# Recorded data
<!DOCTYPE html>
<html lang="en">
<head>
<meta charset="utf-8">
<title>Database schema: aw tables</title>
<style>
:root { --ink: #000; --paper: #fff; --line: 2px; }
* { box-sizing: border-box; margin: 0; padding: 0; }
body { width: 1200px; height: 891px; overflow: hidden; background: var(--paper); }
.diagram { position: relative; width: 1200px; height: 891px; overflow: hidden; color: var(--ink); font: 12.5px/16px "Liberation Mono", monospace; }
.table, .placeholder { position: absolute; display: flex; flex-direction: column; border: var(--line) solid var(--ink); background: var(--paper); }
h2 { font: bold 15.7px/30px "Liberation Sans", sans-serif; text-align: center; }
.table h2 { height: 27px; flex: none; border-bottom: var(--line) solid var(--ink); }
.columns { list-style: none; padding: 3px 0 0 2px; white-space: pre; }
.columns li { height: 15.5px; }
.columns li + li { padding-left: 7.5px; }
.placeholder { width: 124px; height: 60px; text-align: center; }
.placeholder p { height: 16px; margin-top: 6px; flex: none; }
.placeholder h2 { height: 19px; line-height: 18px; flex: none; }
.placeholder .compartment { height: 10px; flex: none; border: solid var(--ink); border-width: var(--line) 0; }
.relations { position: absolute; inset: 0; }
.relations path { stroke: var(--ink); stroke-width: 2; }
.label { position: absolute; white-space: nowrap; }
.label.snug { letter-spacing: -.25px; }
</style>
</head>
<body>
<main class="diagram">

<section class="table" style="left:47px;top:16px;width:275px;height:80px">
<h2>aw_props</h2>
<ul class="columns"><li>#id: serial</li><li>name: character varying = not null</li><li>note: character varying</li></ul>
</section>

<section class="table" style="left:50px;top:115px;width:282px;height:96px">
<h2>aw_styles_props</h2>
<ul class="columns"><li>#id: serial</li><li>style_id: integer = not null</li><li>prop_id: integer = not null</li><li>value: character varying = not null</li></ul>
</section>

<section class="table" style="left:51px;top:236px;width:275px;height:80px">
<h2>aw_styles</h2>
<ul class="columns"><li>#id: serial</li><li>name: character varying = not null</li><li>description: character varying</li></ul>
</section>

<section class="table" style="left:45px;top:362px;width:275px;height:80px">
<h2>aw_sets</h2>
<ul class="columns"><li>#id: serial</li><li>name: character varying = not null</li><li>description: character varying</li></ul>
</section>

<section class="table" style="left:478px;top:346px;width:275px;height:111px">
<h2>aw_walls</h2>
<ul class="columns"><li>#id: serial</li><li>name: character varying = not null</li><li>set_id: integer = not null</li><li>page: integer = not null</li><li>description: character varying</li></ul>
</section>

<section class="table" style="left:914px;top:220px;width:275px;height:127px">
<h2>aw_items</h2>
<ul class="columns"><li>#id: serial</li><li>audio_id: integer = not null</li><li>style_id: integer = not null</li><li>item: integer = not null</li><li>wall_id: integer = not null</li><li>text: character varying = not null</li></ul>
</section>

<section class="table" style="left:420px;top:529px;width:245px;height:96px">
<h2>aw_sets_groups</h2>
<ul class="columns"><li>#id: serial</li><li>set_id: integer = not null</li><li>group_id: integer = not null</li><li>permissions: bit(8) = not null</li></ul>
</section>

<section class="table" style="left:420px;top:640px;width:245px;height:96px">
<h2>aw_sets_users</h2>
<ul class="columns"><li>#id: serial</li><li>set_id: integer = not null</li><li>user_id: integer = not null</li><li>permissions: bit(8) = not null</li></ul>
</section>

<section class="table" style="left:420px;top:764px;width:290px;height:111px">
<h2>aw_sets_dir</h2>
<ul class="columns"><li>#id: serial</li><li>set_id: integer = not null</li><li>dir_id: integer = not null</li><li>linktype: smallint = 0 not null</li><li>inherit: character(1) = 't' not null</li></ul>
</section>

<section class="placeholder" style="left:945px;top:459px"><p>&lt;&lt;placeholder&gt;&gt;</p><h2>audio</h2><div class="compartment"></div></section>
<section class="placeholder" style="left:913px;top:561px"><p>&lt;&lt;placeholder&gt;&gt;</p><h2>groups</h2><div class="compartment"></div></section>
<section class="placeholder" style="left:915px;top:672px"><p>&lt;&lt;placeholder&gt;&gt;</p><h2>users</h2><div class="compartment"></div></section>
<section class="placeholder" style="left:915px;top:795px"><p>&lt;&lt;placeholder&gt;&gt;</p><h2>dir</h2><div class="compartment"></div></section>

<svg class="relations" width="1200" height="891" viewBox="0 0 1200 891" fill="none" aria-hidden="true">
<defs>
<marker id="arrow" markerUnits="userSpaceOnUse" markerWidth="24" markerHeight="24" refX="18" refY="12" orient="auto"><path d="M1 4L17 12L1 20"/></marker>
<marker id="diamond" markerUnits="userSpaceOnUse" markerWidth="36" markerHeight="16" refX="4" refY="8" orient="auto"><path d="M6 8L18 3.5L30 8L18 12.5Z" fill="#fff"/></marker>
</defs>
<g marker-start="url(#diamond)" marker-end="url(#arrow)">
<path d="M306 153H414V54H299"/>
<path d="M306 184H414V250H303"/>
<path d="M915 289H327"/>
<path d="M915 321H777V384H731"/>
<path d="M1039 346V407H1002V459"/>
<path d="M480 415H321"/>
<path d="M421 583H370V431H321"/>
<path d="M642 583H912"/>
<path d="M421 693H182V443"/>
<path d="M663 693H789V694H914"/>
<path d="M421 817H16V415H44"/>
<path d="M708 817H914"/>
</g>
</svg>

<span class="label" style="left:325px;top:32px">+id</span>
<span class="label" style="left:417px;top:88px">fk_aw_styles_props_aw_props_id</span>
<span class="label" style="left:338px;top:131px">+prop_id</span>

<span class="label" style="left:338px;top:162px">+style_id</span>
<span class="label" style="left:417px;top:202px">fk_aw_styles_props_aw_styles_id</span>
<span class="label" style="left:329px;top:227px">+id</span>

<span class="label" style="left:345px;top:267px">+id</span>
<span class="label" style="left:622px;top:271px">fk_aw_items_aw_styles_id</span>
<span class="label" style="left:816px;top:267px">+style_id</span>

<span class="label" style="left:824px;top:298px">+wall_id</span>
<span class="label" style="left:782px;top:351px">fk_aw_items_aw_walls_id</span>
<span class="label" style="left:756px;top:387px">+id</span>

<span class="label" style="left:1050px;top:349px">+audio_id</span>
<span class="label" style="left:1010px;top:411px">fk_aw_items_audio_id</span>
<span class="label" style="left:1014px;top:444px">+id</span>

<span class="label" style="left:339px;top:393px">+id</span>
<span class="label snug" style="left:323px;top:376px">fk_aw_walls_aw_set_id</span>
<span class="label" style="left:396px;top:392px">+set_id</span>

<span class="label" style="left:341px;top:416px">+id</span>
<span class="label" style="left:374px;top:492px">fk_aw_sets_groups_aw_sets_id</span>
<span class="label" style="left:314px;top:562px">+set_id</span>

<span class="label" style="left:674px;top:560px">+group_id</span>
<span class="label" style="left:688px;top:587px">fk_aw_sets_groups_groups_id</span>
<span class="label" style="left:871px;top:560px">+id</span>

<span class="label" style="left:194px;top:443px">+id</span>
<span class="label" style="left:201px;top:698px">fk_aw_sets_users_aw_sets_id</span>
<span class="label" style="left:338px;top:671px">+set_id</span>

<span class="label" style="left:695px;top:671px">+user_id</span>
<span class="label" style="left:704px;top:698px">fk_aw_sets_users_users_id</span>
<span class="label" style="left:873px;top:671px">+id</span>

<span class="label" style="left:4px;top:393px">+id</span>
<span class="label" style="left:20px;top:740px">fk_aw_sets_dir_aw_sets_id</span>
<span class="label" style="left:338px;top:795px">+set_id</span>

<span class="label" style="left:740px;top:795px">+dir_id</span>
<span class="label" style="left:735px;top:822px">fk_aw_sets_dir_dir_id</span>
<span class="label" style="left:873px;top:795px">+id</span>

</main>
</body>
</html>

# Directions for this task
Reply with one number: the count of lines in the entries that include the word "markerWidth".

# Response box
2